Which soccer apocalypse moms -- including healthy numbers of the infamous stay-at-home moms -- are doing at an accelerating pace. Either stuck in -- or moving back into -- the cities, these women are re-gentrifying inner cores denuded after 30 years of neglect, with all the sociological complexity that entails. They're using VH1 "Save the Music" to obtain orchestral instruments. Using the nonprofit KaBoom! to build new playgrounds. They're writing garden grants, starting after-school arts and enrichment programs, forging deals with local real estate agents (at one Los Angeles school, for every parents' group referral, the agent returns $1000 to the school for beautification purposes). They're helming 5K walks down business corridors to fund elementary-school physical education programs. They're starting library foundations, 501(c)3s, "friends of" groups, booster clubs (some that earn almost half a million a year), even re-discovering that legendary old warhorse, the PTA.

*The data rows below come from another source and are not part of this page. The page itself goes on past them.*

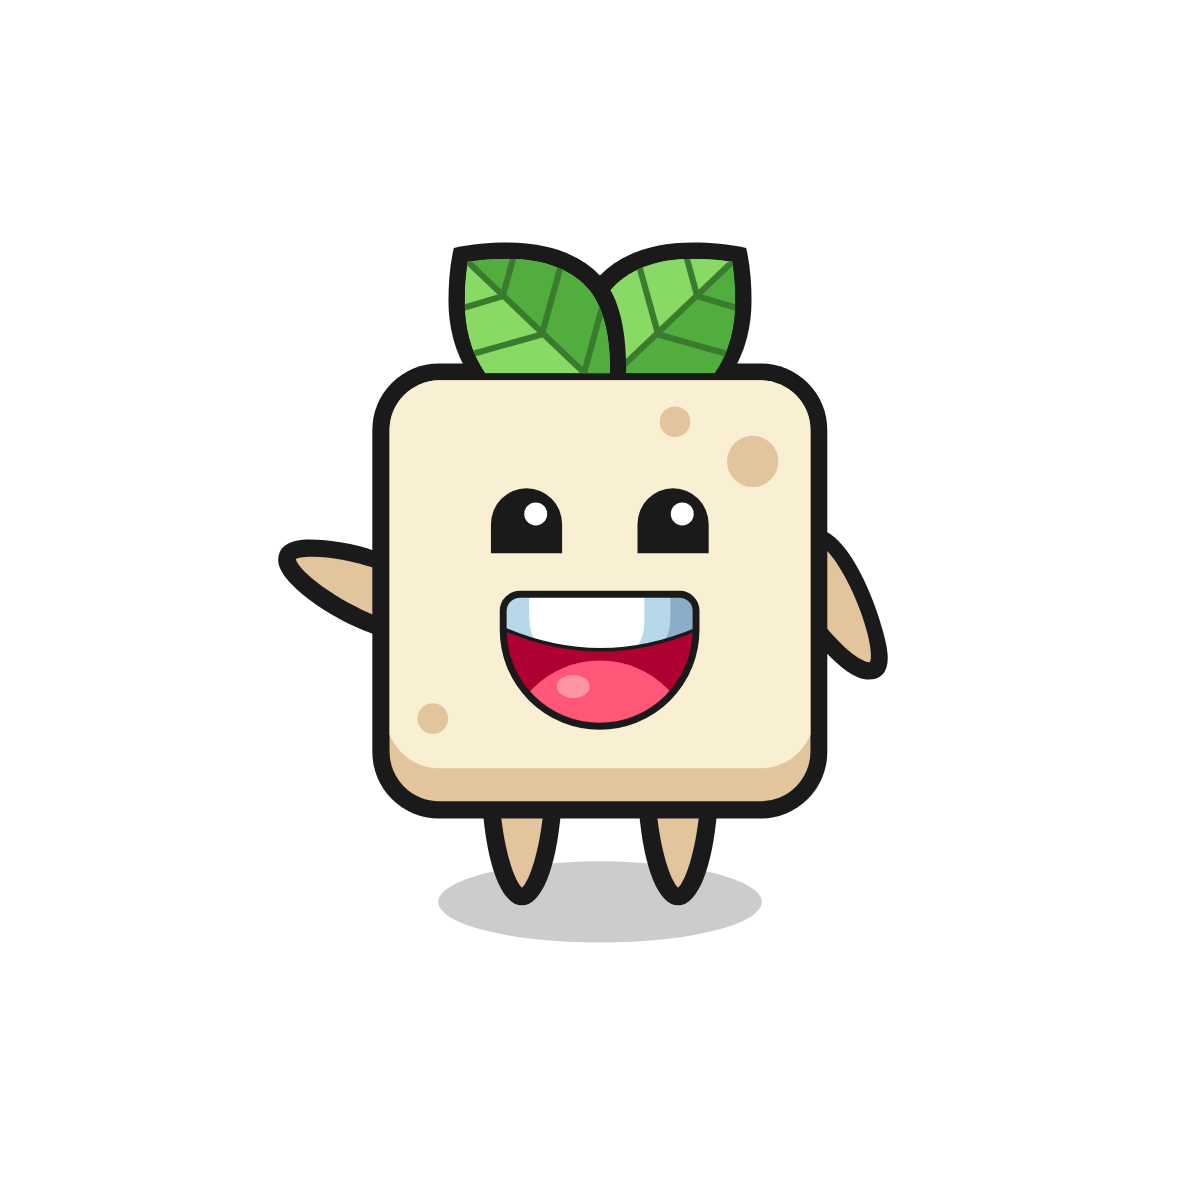
<!DOCTYPE html>
<html lang="en">
<head>
<meta charset="utf-8">
<title>Happy tofu mascot</title>
<style>
  :root {
    --paper: #ffffff;
    --ink: #1a1a1a;
    --cream: #f9efd2;
    --tan: #e2c59d;
    --shadow: #cccccc;
    --leaf-light: #88da65;
    --leaf-dark: #50ad3e;
    --leaf-vein: #3a7b2d;
    --tooth-light: #b7d8e8;
    --tooth-shade: #8badc8;
    --mouth: #ae0031;
    --tongue: #ff5777;
    --tongue-shine: #ff94a3;
  }
  html, body { margin: 0; padding: 0; overflow: hidden; background: var(--paper); }
  .canvas { width: 1200px; height: 1200px; overflow: hidden; background: var(--paper); }
  .canvas svg { display: block; width: 1200px; height: 1200px; }
  .ink { fill: var(--ink); }
  .tan { fill: var(--tan); }
  .cream { fill: var(--cream); }
  .shadow { fill: var(--shadow); }
  .shine { fill: var(--paper); }
  .light { fill: var(--leaf-light); }
  .dark { fill: var(--leaf-dark); }
  .veins { fill: none; stroke: var(--leaf-vein); stroke-width: 8; }
  .tooth-light { fill: var(--tooth-light); }
  .tooth-shade { fill: var(--tooth-shade); }
  .mouth { fill: var(--mouth); }
  .tongue { fill: var(--tongue); }
  .tongue-shine { fill: var(--tongue-shine); }
  .tooth-edge { fill: none; stroke: var(--ink); stroke-width: 4.5; }
  .mouth-line { fill: none; stroke: var(--ink); stroke-width: 9; }
</style>
</head>
<body>
<main class="canvas">
<svg viewBox="0 0 1568 1568" role="img" aria-label="Smiling tofu cube mascot with two green leaves, waving">
  <defs>
    <path id="leaf-outline" d="M593 324C616 319 640 317 662 317C714 317 756 331 784 360C808 386 819 428 818 490H613C594 460 586 427 586 393C586 369 588 345 593 324Z"/>
    <path id="leaf-blade" d="M611 342Q636 338 663 338C712 338 749 353 771 380C790 405 798 444 797 488H634C614 459 607 427 607 393Q607 366 611 342Z"/>
    <path id="leaf-upper" d="M600 331.5L764 488H840V300H600Z"/>
    <path id="leaf-veins" d="M600 331.5L770 493.5M671 336L657 387L605 402.500M733.500 345L708 437L614 463.500M763 488L788 397"/>
    <clipPath id="blade-clip"><use href="#leaf-blade"/></clipPath>
    <path id="mouth-shape" d="M679.500 776.500H888A21.500 21.500 0 0 1 909.500 798V823A126 126 0 0 1 657.500 823V798A22 22 0 0 1 679.500 776.500Z"/>
    <clipPath id="mouth-clip"><use href="#mouth-shape"/></clipPath>
    <path id="teeth-shape" d="M650 770H920V818Q784 880 650 818Z"/>
    <clipPath id="teeth-clip"><use href="#teeth-shape"/></clipPath>
    <g id="leg">
      <path class="ink" d="M631 1060C637 1133 656 1183 682 1183C708 1183 727 1133 733 1060Z"/>
      <path class="tan" d="M654 1060C659 1110 671 1149 682 1160C693 1149 705 1110 710 1060Z"/>
    </g>
    <g id="eye">
      <path class="ink" d="M641.500 723V685A46.500 47 0 0 1 734.500 685V723Z"/>
      <circle class="shine" cx="700" cy="671.500" r="15"/>
    </g>
  </defs>

  <ellipse class="shadow" cx="784" cy="1178.500" rx="211.500" ry="53"/>

  <g id="legs">
    <use href="#leg"/>
    <use href="#leg" x="204"/>
  </g>

  <g id="waving-arm">
    <path class="ink" d="M492 720.500C461 710 431 705 405 705C378 705 363.500 714 363.500 732C363.500 760 428 808 492 830Z"/>
    <path class="tan" d="M492 743C461 733 431 727.500 409 727.500C395 727.500 387.500 729 386.500 731C393 749 440 784 492 805Z"/>
  </g>
  <g id="resting-arm">
    <path class="ink" d="M1074 692C1103 703 1130 751 1149 809C1156 831 1160 848 1160 860C1160 879 1150 888 1135 888C1118 888 1098 873 1074 847Z"/>
    <path class="tan" d="M1074 714C1101 733 1137 817 1138 856Q1138 864 1136 865.500C1121 863 1100 845 1074 813Z"/>
  </g>

  <g id="body">
    <rect class="ink" x="486.500" y="475" width="594.500" height="594.500" rx="87"/>
    <rect class="tan" x="509" y="497" width="550" height="550" rx="65"/>
    <path class="cream" d="M574 497H994A65 65 0 0 1 1059 562V960C1048 986 1023 1004 994 1004H574C545 1004 520 986 509 960V562A65 65 0 0 1 574 497Z"/>
    <circle class="tan" cx="882" cy="551" r="20"/>
    <circle class="tan" cx="983.500" cy="603" r="33.500"/>
    <circle class="tan" cx="565.500" cy="939" r="20"/>
  </g>

  <g id="leaves">
    <g id="right-leaf" transform="translate(1568 0) scale(-1 1)">
      <use class="ink" href="#leaf-outline"/>
      <g clip-path="url(#blade-clip)">
        <use class="dark" href="#leaf-blade"/>
        <use class="light" href="#leaf-upper"/>
        <use class="veins" href="#leaf-veins"/>
      </g>
    </g>
    <g id="left-leaf">
      <use class="ink" href="#leaf-outline"/>
      <g clip-path="url(#blade-clip)">
        <use class="light" href="#leaf-blade"/>
        <use class="dark" href="#leaf-upper"/>
        <use class="veins" href="#leaf-veins"/>
      </g>
    </g>
  </g>

  <g id="face">
    <use href="#eye"/>
    <use href="#eye" x="191.500"/>
    <g clip-path="url(#mouth-clip)">
      <use class="mouth" href="#mouth-shape"/>
      <circle class="tongue" cx="784" cy="987" r="124"/>
      <ellipse class="tongue-shine" cx="749" cy="897" rx="21.500" ry="15"/>
      <g clip-path="url(#teeth-clip)">
        <rect class="tooth-shade" x="650" y="770" width="270" height="90"/>
        <path class="tooth-light" d="M650 770H876V808Q876 828 866 842L784 870L650 850Z"/>
        <path class="shine" d="M691.500 770H842V812Q842 832 832 846L784 870L702 840Q691.500 830 691.500 806Z"/>
      </g>
      <path class="tooth-edge" d="M650 818Q784 880 920 818"/>
    </g>
    <use class="mouth-line" href="#mouth-shape"/>
  </g>
</svg>
</main>
</body>
</html>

We soccer apocalypse moms with "dogs in the fight" have to make do daily with what we have. As we re-gentrify our conveniently located urban schools, our mission is to maintain a proper balance between affluent and poor children (we have to; displace any poor children and we lose our Title I funding); to give the boot to lousy teachers by any means necessary; to riddle our school board with e-mail bullets if needed (in L.A. recently, a mere 50 e-mails were enough to retain a district-wide honors orchestra program); to be the aggressive, entitled, howling, demanding watchdogs over elaborately funded programs that are clearly a bunch of hooey.
And regarding the test scores of low-income kids. Note that the one proven educational reform rarely discussed is -- here's an idea! -- developing the essay-writing skills of English-learning children by putting them into daily contact with children who are native English speakers. Note that at today's current level of racial segregation in public schools, only one in five immigrant children is likely to have even one native English-speaking friend. There is no new computer technology in the world that will solve that.
In short, these nameless, faceless parents are cheerfully (and have we mentioned it's fun?) doing the hard work of integration that no savvy political candidate wants to touch. Oh, if only on top of those millions in Gates money there would be $300 Gates micro-grants to assign one middle-class mom to each poor school. That would be enough to help each of us get a really fast version of Excel to maintain our spreadsheets for box-top collecting, field trip bus seats, jogathon miles walked and for how many dollars.
So, Mr. Future President, if you bring our PTA moms to the table in January, we really will get the job done. And of course we'll bring our own coffee. We always do.
Sandra Tsing Loh is a writer and radio commentator. Her most recent book is "Mother on Fire: A True Motherf%#$@ Story About Parenting."